"Our planning capability for creating video content is versatile. We have a number of world-class creators in house," the CJ ENM executive said. Now that fans are watching videos online, the company is strategically seeking major domestic players for streaming in the U.S. and China.
Studio Dragon, a production company in the CJ ENM group, in July licensed a 24-episode history drama series called "Mr. Sunshine" to Netflix, the American streaming powerhouse with more than 100 million members worldwide. It marked the first exclusive distribution for the studio, which pocketed a licensing fee estimated at $36 million.
In China, CJ ENM has partnerships with Youku, the video streaming platform member of the Alibaba Group Holding, and a unit of Tencent Holdings, gaining a foothold in the world's second-largest economy.
CJ ENM itself is focusing on producing content tailored to online viewing. It formed a joint venture with a major talent agency in South Korea last month in a bid to secure popular performers. It has also signed contracts with 1,400 popular YouTubers in South Korea and abroad in an effort to create viewer-catching content for smartphones.
The company is also spending on technology to better understand viewer behavior. It teamed up with U.S. audience research giant Nielsen to develop a system quantifying viewer reactions on social media sites.
"Produce 48" is part of these efforts. CJ ENM has the ambitious goal of boosting its overseas sales portion from 17% projected for 2018 to 32% in three years.
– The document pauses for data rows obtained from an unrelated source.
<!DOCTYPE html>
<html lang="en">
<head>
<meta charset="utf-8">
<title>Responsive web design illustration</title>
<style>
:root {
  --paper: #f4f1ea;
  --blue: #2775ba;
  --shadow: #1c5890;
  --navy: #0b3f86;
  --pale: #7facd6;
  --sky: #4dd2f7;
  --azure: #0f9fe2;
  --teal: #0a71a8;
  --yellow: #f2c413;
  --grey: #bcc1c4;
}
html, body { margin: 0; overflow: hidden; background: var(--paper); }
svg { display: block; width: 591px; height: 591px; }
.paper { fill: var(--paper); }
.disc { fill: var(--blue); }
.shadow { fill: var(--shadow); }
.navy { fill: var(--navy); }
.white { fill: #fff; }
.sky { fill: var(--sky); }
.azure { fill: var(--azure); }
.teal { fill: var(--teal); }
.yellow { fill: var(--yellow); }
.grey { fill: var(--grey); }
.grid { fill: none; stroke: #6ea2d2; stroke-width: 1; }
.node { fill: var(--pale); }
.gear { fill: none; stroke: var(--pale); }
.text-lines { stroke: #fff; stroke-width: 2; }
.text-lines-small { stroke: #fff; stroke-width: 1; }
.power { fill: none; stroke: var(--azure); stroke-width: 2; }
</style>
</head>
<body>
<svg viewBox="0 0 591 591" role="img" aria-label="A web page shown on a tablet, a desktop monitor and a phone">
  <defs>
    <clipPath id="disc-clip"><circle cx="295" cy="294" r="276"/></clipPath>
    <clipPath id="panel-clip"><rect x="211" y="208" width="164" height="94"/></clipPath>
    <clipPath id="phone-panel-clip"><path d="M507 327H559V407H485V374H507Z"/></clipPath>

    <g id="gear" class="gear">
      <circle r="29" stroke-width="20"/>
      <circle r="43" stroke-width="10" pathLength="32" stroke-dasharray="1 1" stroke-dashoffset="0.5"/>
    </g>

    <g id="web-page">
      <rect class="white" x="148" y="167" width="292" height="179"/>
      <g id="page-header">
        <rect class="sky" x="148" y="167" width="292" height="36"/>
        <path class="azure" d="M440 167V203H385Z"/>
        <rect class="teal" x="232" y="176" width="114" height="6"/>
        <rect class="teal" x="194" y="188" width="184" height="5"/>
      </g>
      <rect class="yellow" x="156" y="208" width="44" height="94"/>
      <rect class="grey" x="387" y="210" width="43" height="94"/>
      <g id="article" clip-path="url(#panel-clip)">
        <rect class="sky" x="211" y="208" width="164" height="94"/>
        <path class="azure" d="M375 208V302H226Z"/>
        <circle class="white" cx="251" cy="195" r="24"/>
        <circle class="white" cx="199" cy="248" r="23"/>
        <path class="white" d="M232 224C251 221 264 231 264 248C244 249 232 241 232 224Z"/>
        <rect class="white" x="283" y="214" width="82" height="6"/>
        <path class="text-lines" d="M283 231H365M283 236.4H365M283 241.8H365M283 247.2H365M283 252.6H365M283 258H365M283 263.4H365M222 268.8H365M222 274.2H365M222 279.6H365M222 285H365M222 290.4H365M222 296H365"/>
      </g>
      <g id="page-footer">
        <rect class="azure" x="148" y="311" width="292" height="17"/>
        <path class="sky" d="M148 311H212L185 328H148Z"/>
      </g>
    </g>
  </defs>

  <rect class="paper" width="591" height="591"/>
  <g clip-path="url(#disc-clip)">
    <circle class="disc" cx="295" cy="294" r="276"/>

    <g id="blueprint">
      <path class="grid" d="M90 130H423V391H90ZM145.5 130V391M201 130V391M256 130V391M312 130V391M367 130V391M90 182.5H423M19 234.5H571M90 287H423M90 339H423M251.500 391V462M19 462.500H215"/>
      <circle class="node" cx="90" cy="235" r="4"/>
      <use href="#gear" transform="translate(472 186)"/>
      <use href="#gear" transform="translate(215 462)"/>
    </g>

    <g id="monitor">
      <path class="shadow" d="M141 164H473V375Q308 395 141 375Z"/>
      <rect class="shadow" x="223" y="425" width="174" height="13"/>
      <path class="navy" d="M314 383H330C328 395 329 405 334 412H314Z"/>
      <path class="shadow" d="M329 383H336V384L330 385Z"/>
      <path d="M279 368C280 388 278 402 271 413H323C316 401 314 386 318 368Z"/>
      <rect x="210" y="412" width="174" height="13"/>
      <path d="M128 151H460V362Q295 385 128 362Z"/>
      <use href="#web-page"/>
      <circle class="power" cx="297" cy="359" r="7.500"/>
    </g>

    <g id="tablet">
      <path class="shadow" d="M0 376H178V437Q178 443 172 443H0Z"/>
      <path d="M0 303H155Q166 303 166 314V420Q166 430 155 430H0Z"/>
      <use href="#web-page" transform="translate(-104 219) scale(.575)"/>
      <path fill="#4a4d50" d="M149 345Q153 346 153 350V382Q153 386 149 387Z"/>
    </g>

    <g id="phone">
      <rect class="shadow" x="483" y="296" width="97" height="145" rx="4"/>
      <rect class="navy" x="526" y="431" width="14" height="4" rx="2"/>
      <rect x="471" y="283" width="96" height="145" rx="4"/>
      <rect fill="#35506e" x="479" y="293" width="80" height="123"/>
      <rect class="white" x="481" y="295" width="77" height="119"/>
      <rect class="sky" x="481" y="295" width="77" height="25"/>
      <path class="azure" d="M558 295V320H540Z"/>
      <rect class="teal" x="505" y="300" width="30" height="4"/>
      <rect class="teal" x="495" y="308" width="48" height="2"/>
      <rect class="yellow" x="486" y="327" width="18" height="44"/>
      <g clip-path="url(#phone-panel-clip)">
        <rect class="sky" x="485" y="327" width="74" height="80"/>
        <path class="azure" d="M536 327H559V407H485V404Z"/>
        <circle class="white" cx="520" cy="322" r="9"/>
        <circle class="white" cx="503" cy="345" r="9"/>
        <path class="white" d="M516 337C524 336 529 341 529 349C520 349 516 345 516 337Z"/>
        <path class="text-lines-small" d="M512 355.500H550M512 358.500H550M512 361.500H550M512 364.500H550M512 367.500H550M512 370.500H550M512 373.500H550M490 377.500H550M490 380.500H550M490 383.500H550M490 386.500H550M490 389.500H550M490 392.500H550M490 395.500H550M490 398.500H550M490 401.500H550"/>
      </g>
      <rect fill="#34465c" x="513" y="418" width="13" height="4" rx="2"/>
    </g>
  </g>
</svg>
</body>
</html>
Exports by South Korea's broadcast content sector reached $2.02 billion in 2016, according to the Korea Creative Content Agency -- six times the figure for Japan, known as another major content producer in Asia. Japan, for its part, is playing catch-up, with major media companies joining with streamlining powerhouses. Fuji Television Network is working with Youku to distribute Japanese dramas in mainland China, while Hulu's Japanese service, a unit of Nippon Television Network, started streaming new dramas for foreign viewers in 19 Asian markets this April.